DATA TO PROCESS:

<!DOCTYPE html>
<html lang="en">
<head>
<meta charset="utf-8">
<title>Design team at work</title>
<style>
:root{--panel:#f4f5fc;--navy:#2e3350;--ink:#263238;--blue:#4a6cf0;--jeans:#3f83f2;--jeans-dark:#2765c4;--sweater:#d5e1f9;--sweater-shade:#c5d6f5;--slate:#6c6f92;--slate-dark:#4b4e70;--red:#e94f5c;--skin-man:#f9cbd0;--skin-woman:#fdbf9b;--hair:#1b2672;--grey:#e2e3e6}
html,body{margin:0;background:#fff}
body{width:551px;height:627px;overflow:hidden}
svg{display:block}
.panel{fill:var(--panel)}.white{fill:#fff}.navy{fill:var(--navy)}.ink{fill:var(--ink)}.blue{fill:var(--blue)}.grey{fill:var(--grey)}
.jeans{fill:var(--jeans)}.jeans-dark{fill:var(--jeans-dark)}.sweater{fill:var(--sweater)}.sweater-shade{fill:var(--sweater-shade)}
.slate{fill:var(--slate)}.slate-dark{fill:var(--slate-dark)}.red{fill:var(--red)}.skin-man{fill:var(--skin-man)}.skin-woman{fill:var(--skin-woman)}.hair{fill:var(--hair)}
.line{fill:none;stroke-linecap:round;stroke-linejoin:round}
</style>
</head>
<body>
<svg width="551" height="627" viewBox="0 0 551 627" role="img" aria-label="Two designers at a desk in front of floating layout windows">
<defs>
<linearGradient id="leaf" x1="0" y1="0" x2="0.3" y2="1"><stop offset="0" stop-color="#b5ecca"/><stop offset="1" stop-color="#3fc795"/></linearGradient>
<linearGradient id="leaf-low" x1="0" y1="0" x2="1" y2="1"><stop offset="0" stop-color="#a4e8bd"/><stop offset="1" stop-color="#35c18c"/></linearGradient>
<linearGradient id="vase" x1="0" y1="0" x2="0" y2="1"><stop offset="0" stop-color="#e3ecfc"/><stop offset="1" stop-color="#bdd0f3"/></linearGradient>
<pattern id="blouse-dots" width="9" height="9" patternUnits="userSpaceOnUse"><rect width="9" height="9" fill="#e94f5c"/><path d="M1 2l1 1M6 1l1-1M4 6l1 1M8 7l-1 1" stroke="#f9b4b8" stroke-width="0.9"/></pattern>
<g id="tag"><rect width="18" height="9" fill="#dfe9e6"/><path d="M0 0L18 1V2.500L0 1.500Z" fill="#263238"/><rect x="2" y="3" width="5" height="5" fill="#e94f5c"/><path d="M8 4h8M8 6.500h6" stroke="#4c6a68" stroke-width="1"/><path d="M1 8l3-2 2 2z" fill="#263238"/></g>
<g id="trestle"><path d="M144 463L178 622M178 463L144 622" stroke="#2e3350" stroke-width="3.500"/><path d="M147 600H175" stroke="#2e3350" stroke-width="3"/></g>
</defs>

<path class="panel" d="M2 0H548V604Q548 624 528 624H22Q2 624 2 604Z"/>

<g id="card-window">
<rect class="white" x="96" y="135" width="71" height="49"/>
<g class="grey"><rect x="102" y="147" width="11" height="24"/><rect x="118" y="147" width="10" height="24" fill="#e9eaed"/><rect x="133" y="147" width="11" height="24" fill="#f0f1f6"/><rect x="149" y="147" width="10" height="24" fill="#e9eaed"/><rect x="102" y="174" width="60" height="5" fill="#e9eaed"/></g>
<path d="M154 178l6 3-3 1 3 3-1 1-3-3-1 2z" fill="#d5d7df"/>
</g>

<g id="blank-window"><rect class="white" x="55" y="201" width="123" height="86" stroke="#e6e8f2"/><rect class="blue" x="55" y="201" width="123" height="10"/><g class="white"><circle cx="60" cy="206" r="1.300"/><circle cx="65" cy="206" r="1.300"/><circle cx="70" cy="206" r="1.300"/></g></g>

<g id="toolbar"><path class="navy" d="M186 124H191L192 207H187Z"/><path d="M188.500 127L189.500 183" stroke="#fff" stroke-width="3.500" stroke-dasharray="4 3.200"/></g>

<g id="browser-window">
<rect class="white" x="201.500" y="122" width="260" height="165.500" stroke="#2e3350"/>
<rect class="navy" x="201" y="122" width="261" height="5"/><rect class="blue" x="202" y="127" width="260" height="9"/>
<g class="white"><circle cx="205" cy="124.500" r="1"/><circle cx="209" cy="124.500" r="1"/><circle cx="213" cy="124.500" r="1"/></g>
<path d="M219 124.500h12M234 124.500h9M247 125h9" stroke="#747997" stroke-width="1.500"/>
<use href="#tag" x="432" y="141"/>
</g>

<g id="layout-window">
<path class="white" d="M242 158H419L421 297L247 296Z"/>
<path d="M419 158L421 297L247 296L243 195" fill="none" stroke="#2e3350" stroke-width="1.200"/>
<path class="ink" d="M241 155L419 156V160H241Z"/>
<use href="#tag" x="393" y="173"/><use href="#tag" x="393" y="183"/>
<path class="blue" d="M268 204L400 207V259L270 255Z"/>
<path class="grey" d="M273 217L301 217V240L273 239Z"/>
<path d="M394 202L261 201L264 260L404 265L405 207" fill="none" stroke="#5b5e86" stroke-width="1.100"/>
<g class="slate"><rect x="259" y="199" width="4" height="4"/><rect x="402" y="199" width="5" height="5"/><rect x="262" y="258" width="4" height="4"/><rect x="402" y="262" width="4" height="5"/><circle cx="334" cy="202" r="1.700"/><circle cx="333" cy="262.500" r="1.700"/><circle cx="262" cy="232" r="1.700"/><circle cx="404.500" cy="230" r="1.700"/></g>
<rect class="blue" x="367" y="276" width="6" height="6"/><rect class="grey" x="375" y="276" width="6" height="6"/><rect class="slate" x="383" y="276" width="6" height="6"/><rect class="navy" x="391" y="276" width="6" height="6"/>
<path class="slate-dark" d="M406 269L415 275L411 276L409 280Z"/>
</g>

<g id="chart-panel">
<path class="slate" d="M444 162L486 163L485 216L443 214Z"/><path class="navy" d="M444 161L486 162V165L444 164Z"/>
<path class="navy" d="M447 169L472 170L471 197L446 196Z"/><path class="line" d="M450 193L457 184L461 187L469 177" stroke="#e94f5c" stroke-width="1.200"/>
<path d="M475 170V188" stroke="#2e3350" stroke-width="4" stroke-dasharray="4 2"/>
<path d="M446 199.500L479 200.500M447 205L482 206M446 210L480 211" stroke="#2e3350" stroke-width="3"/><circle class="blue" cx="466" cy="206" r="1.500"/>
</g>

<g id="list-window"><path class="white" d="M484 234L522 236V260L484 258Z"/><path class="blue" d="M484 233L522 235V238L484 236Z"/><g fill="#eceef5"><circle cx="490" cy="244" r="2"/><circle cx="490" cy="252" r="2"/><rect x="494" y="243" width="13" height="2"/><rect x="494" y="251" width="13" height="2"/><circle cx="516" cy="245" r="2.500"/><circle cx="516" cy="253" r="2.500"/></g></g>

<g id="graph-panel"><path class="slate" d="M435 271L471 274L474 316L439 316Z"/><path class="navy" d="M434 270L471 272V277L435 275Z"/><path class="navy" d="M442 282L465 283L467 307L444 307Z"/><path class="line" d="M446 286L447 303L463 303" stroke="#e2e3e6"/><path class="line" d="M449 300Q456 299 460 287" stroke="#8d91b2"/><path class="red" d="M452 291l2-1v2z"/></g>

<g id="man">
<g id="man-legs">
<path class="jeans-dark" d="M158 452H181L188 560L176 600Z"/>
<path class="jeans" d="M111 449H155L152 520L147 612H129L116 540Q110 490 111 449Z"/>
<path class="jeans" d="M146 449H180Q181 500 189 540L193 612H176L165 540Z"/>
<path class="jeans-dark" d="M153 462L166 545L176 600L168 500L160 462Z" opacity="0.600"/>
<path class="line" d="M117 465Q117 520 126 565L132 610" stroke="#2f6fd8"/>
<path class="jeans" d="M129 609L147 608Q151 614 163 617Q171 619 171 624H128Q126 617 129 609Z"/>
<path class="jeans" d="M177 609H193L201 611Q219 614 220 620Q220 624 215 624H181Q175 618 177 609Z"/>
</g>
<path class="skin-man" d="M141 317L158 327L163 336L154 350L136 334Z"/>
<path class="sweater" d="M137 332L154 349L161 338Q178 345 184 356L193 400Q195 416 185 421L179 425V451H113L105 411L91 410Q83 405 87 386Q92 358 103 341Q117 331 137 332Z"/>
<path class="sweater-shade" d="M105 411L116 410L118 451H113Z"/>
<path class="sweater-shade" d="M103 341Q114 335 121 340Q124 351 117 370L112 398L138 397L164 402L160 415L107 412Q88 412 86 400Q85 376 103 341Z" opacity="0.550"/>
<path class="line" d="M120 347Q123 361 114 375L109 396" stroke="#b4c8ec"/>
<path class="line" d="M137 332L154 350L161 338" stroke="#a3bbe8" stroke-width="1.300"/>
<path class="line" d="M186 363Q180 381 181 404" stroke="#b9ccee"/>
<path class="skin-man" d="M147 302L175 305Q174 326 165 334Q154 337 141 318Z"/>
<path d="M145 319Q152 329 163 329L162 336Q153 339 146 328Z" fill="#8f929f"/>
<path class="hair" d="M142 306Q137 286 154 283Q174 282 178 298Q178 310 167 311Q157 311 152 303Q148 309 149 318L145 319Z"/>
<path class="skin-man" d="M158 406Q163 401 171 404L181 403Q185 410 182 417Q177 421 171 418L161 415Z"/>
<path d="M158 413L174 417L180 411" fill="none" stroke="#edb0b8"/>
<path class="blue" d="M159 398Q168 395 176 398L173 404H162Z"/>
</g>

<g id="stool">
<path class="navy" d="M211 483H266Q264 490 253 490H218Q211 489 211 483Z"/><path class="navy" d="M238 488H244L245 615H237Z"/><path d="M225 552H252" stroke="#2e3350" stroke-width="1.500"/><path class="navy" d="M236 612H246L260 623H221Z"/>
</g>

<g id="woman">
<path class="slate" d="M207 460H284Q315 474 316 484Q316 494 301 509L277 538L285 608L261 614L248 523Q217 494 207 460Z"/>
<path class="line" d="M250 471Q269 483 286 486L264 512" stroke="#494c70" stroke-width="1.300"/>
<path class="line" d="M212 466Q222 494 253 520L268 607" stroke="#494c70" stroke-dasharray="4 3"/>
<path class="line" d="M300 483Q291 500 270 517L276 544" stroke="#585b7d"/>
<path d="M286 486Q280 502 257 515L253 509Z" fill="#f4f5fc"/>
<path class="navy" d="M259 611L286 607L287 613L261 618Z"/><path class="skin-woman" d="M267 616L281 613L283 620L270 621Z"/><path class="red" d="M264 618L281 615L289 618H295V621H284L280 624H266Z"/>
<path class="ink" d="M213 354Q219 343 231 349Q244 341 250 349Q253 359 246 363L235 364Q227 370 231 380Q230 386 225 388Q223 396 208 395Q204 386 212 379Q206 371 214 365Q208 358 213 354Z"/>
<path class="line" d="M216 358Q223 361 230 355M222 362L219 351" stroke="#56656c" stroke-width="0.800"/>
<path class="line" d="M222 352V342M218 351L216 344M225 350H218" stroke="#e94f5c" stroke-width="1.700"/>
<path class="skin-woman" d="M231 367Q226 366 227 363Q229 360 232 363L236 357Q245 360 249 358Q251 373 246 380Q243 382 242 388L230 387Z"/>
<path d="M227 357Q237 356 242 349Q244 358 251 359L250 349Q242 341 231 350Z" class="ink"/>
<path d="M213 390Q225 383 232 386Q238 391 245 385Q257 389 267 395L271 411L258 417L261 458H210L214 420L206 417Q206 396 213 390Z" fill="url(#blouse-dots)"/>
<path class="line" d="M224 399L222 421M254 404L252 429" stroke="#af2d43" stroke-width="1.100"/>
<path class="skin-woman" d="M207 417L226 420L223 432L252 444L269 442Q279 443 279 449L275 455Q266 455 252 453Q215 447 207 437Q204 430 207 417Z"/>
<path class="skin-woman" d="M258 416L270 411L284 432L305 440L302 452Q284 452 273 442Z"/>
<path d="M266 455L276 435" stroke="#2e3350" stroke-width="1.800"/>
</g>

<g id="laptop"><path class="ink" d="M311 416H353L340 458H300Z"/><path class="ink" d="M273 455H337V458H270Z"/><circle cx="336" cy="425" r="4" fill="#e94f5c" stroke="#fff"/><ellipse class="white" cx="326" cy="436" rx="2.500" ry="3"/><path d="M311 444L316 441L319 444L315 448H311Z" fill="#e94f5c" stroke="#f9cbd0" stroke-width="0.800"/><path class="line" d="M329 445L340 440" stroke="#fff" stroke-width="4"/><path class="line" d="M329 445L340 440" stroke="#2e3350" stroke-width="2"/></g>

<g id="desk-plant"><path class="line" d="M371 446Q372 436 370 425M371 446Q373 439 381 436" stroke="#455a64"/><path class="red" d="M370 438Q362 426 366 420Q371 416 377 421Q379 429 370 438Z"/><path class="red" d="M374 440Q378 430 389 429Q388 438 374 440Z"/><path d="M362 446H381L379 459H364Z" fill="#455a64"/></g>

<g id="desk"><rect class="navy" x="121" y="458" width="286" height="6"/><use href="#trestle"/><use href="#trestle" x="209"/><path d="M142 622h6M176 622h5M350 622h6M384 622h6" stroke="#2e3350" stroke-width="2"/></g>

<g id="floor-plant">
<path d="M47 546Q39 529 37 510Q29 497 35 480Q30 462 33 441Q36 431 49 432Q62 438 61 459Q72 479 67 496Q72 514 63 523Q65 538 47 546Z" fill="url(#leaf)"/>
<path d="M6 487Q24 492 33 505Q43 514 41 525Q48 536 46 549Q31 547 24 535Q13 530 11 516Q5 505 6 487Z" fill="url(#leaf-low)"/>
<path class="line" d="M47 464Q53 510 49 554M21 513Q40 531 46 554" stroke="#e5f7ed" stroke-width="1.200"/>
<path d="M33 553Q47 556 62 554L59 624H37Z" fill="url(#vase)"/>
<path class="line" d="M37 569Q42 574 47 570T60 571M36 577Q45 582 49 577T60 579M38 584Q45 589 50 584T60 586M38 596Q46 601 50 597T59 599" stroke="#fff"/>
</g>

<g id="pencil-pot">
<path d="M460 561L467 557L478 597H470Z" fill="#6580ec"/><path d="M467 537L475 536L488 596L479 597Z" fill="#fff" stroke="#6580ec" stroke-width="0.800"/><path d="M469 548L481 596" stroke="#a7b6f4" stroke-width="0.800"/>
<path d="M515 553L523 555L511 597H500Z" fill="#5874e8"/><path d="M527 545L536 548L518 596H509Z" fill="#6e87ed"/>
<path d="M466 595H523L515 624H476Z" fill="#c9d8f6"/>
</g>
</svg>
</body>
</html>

TASK DESCRIPTION:
Check every line of the data, and copy the ones that contain "body".

EXERCISE ANSWER:
html,body{margin:0;background:#fff}
body{width:551px;height:627px;overflow:hidden}
<body>
</body>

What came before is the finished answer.